**ACTIVITY:**
Once the data has been read, restate all of it exactly.

EXCERPTED RECORDS Block Start

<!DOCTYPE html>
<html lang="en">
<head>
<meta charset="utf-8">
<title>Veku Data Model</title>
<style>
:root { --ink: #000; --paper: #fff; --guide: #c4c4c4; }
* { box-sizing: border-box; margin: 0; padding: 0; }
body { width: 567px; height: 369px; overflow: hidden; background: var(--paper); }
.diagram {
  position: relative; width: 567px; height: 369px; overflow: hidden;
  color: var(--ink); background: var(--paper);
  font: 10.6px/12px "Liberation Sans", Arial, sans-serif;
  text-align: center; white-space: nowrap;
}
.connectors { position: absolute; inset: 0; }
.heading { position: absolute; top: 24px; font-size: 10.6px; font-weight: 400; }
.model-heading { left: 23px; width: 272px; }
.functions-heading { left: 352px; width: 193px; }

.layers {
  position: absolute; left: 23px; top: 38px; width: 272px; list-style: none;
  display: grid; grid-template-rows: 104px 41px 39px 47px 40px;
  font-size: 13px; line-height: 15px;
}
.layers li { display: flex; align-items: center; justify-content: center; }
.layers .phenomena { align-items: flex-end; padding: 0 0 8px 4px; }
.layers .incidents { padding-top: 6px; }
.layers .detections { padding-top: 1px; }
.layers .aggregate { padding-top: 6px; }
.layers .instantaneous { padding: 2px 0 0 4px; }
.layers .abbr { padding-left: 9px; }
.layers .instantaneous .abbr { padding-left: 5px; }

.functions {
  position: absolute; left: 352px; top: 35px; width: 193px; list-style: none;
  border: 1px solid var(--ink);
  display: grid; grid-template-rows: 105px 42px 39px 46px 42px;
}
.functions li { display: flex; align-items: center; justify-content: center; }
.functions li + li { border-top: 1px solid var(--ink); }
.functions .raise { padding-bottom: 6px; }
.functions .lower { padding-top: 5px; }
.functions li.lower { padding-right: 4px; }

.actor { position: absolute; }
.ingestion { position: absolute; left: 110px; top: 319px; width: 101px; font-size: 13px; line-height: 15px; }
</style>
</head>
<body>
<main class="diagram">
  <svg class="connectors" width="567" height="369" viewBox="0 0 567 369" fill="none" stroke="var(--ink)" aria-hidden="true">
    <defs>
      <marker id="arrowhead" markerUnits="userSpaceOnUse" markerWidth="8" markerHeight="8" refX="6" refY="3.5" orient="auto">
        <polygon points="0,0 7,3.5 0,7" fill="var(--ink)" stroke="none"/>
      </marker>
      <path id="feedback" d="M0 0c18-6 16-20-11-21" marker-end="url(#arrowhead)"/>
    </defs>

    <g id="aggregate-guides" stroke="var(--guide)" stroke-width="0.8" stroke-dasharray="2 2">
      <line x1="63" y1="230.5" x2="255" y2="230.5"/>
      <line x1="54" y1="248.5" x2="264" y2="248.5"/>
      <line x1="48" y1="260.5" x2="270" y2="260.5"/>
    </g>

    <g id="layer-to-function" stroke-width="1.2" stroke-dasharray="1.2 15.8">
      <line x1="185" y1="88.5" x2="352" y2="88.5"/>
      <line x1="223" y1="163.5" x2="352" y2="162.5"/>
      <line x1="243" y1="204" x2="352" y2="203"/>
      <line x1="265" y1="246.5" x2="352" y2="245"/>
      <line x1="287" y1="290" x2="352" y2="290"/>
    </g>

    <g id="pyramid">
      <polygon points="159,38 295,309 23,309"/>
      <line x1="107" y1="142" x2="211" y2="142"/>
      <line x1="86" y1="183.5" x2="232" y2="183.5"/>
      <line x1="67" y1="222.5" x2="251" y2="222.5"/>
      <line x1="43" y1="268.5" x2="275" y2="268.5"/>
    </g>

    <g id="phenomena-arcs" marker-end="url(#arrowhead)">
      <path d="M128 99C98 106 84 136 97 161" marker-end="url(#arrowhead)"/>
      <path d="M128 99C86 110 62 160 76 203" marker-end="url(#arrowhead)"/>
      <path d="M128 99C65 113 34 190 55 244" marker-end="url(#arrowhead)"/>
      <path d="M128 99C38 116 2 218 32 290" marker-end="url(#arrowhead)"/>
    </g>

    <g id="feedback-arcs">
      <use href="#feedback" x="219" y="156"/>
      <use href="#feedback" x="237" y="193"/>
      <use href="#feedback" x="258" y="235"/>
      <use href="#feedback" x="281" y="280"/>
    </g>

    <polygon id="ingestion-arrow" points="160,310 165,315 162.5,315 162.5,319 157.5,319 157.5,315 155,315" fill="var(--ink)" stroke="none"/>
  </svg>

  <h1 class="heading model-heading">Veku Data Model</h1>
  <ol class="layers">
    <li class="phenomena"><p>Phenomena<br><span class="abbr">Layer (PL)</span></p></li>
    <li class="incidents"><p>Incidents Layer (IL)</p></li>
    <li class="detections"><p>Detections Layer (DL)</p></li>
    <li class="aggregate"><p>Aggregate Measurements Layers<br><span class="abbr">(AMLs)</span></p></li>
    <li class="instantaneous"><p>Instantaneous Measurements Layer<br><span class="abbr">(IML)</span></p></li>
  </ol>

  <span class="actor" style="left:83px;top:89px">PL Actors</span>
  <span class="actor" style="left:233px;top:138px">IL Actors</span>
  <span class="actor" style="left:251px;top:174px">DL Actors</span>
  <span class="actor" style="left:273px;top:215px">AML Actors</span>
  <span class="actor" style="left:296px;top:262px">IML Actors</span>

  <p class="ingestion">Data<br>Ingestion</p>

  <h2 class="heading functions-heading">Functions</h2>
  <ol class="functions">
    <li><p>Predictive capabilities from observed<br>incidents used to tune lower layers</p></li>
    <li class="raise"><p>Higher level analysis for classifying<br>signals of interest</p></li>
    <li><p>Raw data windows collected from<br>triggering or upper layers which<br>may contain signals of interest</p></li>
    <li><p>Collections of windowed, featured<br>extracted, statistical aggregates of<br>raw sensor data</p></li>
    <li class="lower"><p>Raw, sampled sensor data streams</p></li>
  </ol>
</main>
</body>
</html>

EXCERPTED RECORDS Block End

**ANSWER TO THE EXERCISE:**
<!DOCTYPE html>
<html lang="en">
<head>
<meta charset="utf-8">
<title>Veku Data Model</title>
<style>
:root { --ink: #000; --paper: #fff; --guide: #c4c4c4; }
* { box-sizing: border-box; margin: 0; padding: 0; }
body { width: 567px; height: 369px; overflow: hidden; background: var(--paper); }
.diagram {
  position: relative; width: 567px; height: 369px; overflow: hidden;
  color: var(--ink); background: var(--paper);
  font: 10.6px/12px "Liberation Sans", Arial, sans-serif;
  text-align: center; white-space: nowrap;
}
.connectors { position: absolute; inset: 0; }
.heading { position: absolute; top: 24px; font-size: 10.6px; font-weight: 400; }
.model-heading { left: 23px; width: 272px; }
.functions-heading { left: 352px; width: 193px; }

.layers {
  position: absolute; left: 23px; top: 38px; width: 272px; list-style: none;
  display: grid; grid-template-rows: 104px 41px 39px 47px 40px;
  font-size: 13px; line-height: 15px;
}
.layers li { display: flex; align-items: center; justify-content: center; }
.layers .phenomena { align-items: flex-end; padding: 0 0 8px 4px; }
.layers .incidents { padding-top: 6px; }
.layers .detections { padding-top: 1px; }
.layers .aggregate { padding-top: 6px; }
.layers .instantaneous { padding: 2px 0 0 4px; }
.layers .abbr { padding-left: 9px; }
.layers .instantaneous .abbr { padding-left: 5px; }

.functions {
  position: absolute; left: 352px; top: 35px; width: 193px; list-style: none;
  border: 1px solid var(--ink);
  display: grid; grid-template-rows: 105px 42px 39px 46px 42px;
}
.functions li { display: flex; align-items: center; justify-content: center; }
.functions li + li { border-top: 1px solid var(--ink); }
.functions .raise { padding-bottom: 6px; }
.functions .lower { padding-top: 5px; }
.functions li.lower { padding-right: 4px; }

.actor { position: absolute; }
.ingestion { position: absolute; left: 110px; top: 319px; width: 101px; font-size: 13px; line-height: 15px; }
</style>
</head>
<body>
<main class="diagram">
  <svg class="connectors" width="567" height="369" viewBox="0 0 567 369" fill="none" stroke="var(--ink)" aria-hidden="true">
    <defs>
      <marker id="arrowhead" markerUnits="userSpaceOnUse" markerWidth="8" markerHeight="8" refX="6" refY="3.5" orient="auto">
        <polygon points="0,0 7,3.5 0,7" fill="var(--ink)" stroke="none"/>
      </marker>
      <path id="feedback" d="M0 0c18-6 16-20-11-21" marker-end="url(#arrowhead)"/>
    </defs>

    <g id="aggregate-guides" stroke="var(--guide)" stroke-width="0.8" stroke-dasharray="2 2">
      <line x1="63" y1="230.5" x2="255" y2="230.5"/>
      <line x1="54" y1="248.5" x2="264" y2="248.5"/>
      <line x1="48" y1="260.5" x2="270" y2="260.5"/>
    </g>

    <g id="layer-to-function" stroke-width="1.2" stroke-dasharray="1.2 15.8">
      <line x1="185" y1="88.5" x2="352" y2="88.5"/>
      <line x1="223" y1="163.5" x2="352" y2="162.5"/>
      <line x1="243" y1="204" x2="352" y2="203"/>
      <line x1="265" y1="246.5" x2="352" y2="245"/>
      <line x1="287" y1="290" x2="352" y2="290"/>
    </g>

    <g id="pyramid">
      <polygon points="159,38 295,309 23,309"/>
      <line x1="107" y1="142" x2="211" y2="142"/>
      <line x1="86" y1="183.5" x2="232" y2="183.5"/>
      <line x1="67" y1="222.5" x2="251" y2="222.5"/>
      <line x1="43" y1="268.5" x2="275" y2="268.5"/>
    </g>

    <g id="phenomena-arcs" marker-end="url(#arrowhead)">
      <path d="M128 99C98 106 84 136 97 161" marker-end="url(#arrowhead)"/>
      <path d="M128 99C86 110 62 160 76 203" marker-end="url(#arrowhead)"/>
      <path d="M128 99C65 113 34 190 55 244" marker-end="url(#arrowhead)"/>
      <path d="M128 99C38 116 2 218 32 290" marker-end="url(#arrowhead)"/>
    </g>

    <g id="feedback-arcs">
      <use href="#feedback" x="219" y="156"/>
      <use href="#feedback" x="237" y="193"/>
      <use href="#feedback" x="258" y="235"/>
      <use href="#feedback" x="281" y="280"/>
    </g>

    <polygon id="ingestion-arrow" points="160,310 165,315 162.5,315 162.5,319 157.5,319 157.5,315 155,315" fill="var(--ink)" stroke="none"/>
  </svg>

  <h1 class="heading model-heading">Veku Data Model</h1>
  <ol class="layers">
    <li class="phenomena"><p>Phenomena<br><span class="abbr">Layer (PL)</span></p></li>
    <li class="incidents"><p>Incidents Layer (IL)</p></li>
    <li class="detections"><p>Detections Layer (DL)</p></li>
    <li class="aggregate"><p>Aggregate Measurements Layers<br><span class="abbr">(AMLs)</span></p></li>
    <li class="instantaneous"><p>Instantaneous Measurements Layer<br><span class="abbr">(IML)</span></p></li>
  </ol>

  <span class="actor" style="left:83px;top:89px">PL Actors</span>
  <span class="actor" style="left:233px;top:138px">IL Actors</span>
  <span class="actor" style="left:251px;top:174px">DL Actors</span>
  <span class="actor" style="left:273px;top:215px">AML Actors</span>
  <span class="actor" style="left:296px;top:262px">IML Actors</span>

  <p class="ingestion">Data<br>Ingestion</p>

  <h2 class="heading functions-heading">Functions</h2>
  <ol class="functions">
    <li><p>Predictive capabilities from observed<br>incidents used to tune lower layers</p></li>
    <li class="raise"><p>Higher level analysis for classifying<br>signals of interest</p></li>
    <li><p>Raw data windows collected from<br>triggering or upper layers which<br>may contain signals of interest</p></li>
    <li><p>Collections of windowed, featured<br>extracted, statistical aggregates of<br>raw sensor data</p></li>
    <li class="lower"><p>Raw, sampled sensor data streams</p></li>
  </ol>
</main>
</body>
</html>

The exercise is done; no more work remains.